The book of Revelation is replete with symbols and figurative language, as demonstrated in Revelation 1:15 where John employs two similes: “His feet were like bronze glowing in a furnace, and his voice was like the sound of rushing waters.” In this verse, we find a vivid portrayal of Jesus’ voice as the sound of rushing waters. John, already familiar with the incarnate Jesus, was profoundly overwhelmed by this striking vision of Christ, to the extent that he fell down at Jesus’ feet (Revelation 1:17).
John’s description of Jesus’ voice as akin to the “sound of rushing waters” parallels the description of God in the Old Testament, serving to emphasize the deity of the Son of God. A good example is Ezekiel 43:2, where the prophet declares: “I saw the glory of the God of Israel coming from the east. His voice was like the roar of rushing waters, and the land was radiant with his glory.” The imagery of rushing water conveys a sense of force, resonance, and an undeniable demand for attention. The sound of rushing waters can be deafening—think of a large waterfall or the roaring of the ocean as it hits a rocky shoreline. God’s voice carries an inherent authority that commands our unwavering attention. Since Jesus is God, His voice also carries authority.
Right from the opening chapter in Revelation, we are introduced to the divinity of Jesus and His authoritative nature. In contemporary culture, some might prefer to see Jesus as only a rabbi, a prophet, or a healer, but not Lord. However, Scripture’s testimony, which constitutes the earliest record of Jesus’ life, affirms that Jesus is more than a man. We cannot deny that the deity of Christ is a fundamental tenet of Christian doctrine.

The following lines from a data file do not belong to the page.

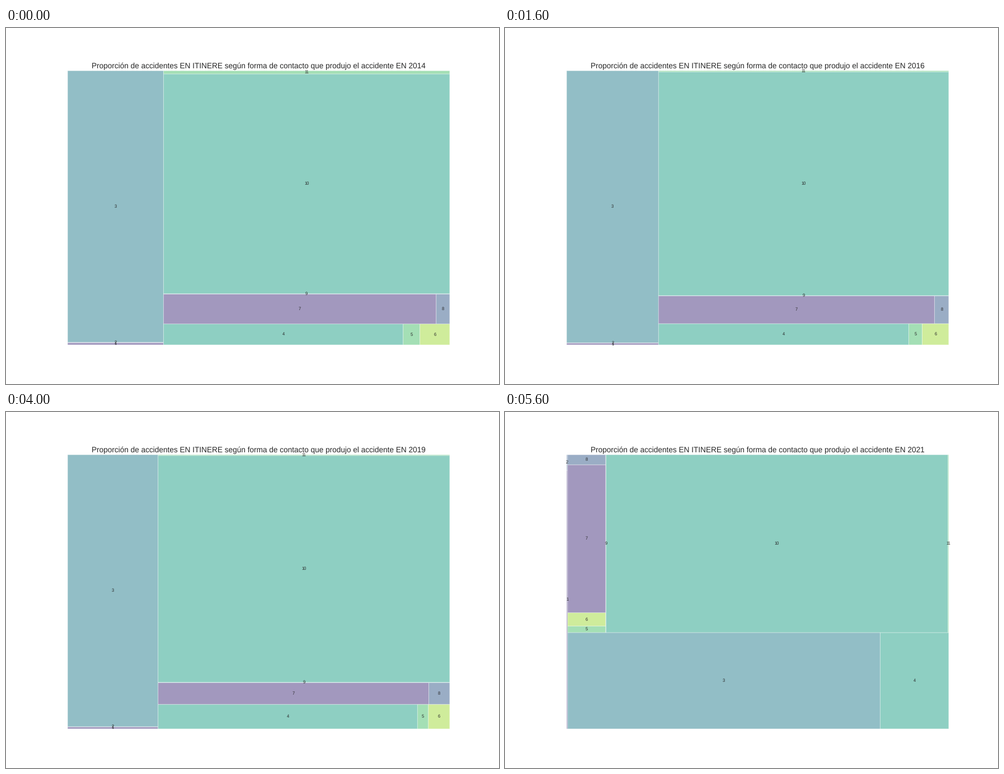
Recreate the animation shown at these times as a matplotlib script. Size 881 px wide and 636 px high, loop 6400 ms.

```python
import numpy as np
import matplotlib.pyplot as plt
from matplotlib.animation import FuncAnimation
from matplotlib.patches import Rectangle

W, H, DPI = 881, 636, 64
PT = 72 / DPI            # points per pixel
L, R = 0.125 * W, 0.9 * W
T, B = 0.12 * H, 0.89 * H
UNIT = 0.755             # one chart point in pixels
PALETTE = ["#46327e", "#365c8d", "#277f8e", "#1fa187", "#4ac16d", "#a0da39"]
TITLE = ("Proporción de accidentes EN ITINERE según forma de contacto "
         "que produjo el accidente EN {}")

plt.rcParams["font.family"] = "Liberation Sans"
plt.rcParams["text.hinting"] = "none"
plt.rcParams["text.color"] = "#262626"

# Column split, tops of 1 and 2, then the row tops and splits on the right:
# xs, top1, top2, top4, 4|5, 5|6, top7, 7|8, top9, top10
SPLITS = {
    2014: [281.5, 562.2, 561.4, 528.7, 709.8, 739.7, 475.2, 768.8, 474.7, 82.0],
    2016: [274.3, 562.9, 562.3, 528.1, 721.5, 745.6, 478.6, 767.7, 478.0, 78.3],
    2018: [275.3, 562.2, 561.6, 525.7, 729.0, 749.7, 482.8, 763.8, 482.2, 78.2],
    2019: [271.8, 562.7, 562.1, 522.2, 735.3, 754.8, 483.5, 755.5, 482.9, 77.8],
    2020: [283.2, 562.7, 562.1, 519.7, 738.3, 758.8, 478.7, 758.9, 478.1, 77.8],
}


def between(a, b):
    return list(np.mean([SPLITS[a], SPLITS[b]], axis=0))


SPLITS[2015] = between(2014, 2016)
SPLITS[2017] = SPLITS[2018][:3] + between(2016, 2018)[3:]


def column(x0, x1, ys):
    """Boxes stacked upwards; ys runs from bottom to top."""
    return [(x0, y1, x1, y0) for y0, y1 in zip(ys, ys[1:])]


def row(y0, y1, xs):
    """Boxes side by side between the heights y0 (top) and y1."""
    return [(x0, y0, x1, y1) for x0, x1 in zip(xs, xs[1:])]


def boxes(year):
    if year == 2021:
        return (column(L, 111.9, [B, 104, T])
                + row(394, B, [111.9, 670.4, R])
                + column(111.9, 180, [394, 382.3, 358.6, 94.2, T])
                + row(T, 394, [180, 180.6, 791.5, R]))
    xs, t1, t2, t4, s45, s56, t7, s78, t9, t10 = SPLITS[year]
    return (column(L, xs, [B, t1, t2, T])
            + row(t4, B, [xs, s45, s56, R])
            + row(t7, t4, [xs, s78, R])
            + column(xs, R, [t7, t9, t10, T]))


fig = plt.figure(figsize=(W / DPI, H / DPI), dpi=DPI, facecolor="white")
ax = fig.add_axes([0, 0, 1, 1])
ax.set_xlim(0, W)
ax.set_ylim(H, 0)
ax.axis("off")

title = ax.text((L + R) / 2, T - 6 * UNIT, "", fontsize=18 * UNIT * PT,
                ha="center", va="baseline")
tiles, labels = [], []
for i in range(11):
    tile = Rectangle((0, 0), 1, 1, facecolor=PALETTE[i % 6], edgecolor="white",
                     alpha=0.5, linewidth=UNIT * PT, snap=False)
    tiles.append(ax.add_patch(tile))
    labels.append(ax.text(0, 0, str(i + 1), fontsize=10 * UNIT * PT,
                          ha="center", va="center"))


def update(k):
    year = 2014 + k
    title.set_text(TITLE.format(year))
    for tile, label, (x0, y0, x1, y1) in zip(tiles, labels, boxes(year)):
        tile.set_bounds(x0, y0, x1 - x0, y1 - y0)
        label.set_position(((x0 + x1) / 2, (y0 + y1) / 2))
    return [title, *tiles, *labels]


anim = FuncAnimation(fig, update, frames=8, interval=800, repeat=True,
                     repeat_delay=0, blit=False)
plt.show()
```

The authority of the Son is further corroborated in other sections of Scripture, including Ephesians 1:22, which states that “God placed all things under his feet and appointed him to be head over everything for the church.” Jesus’ audience were amazed at the authority in His words (Matthew 7:28–29; Mark 1:22), and Jesus Himself asserted His authority (Matthew 28:18; John 10:18). Jesus’ voice is what calmed the storm on the Sea of Galilee, when He “rebuked the wind and said to the sea, ‘Peace! Be still!’ And the wind ceased, and there was a great calm” (Mark 4:39). The voice like rushing waters stilled the rushing waters.
Reflecting on Jesus and His claims, C. S Lewis popularized what has become known as the liar-lord-lunatic trilemma in his book Mere Christianity:
I am trying here to prevent anyone saying the really foolish thing that people often say about Him: I’m ready to accept Jesus as a great moral teacher, but I don’t accept his claim to be God. That is the one thing we must not say. A man who was merely a man and said the sort of things Jesus said would not be a great moral teacher. He would either be a lunatic—on the level with the man who says he is a poached egg—or else he would be the Devil of Hell. You must make your choice. Either this man was, and is, the Son of God, or else a madman or something worse. You can shut him up for a fool, you can spit at him and kill him as a demon or you can fall at his feet and call him Lord and God, but let us not come with any patronizing nonsense about his being a great human teacher. He has not left that open to us. He did not intend to.” (Macmillan, 1952, p. 55–56)It is clear that Jesus, as revealed in Scripture, is no mere man. We are faced with a decision: either we humble ourselves when we hear His voice resounding like rushing waters, or we choose to ignore His voice and go our own way.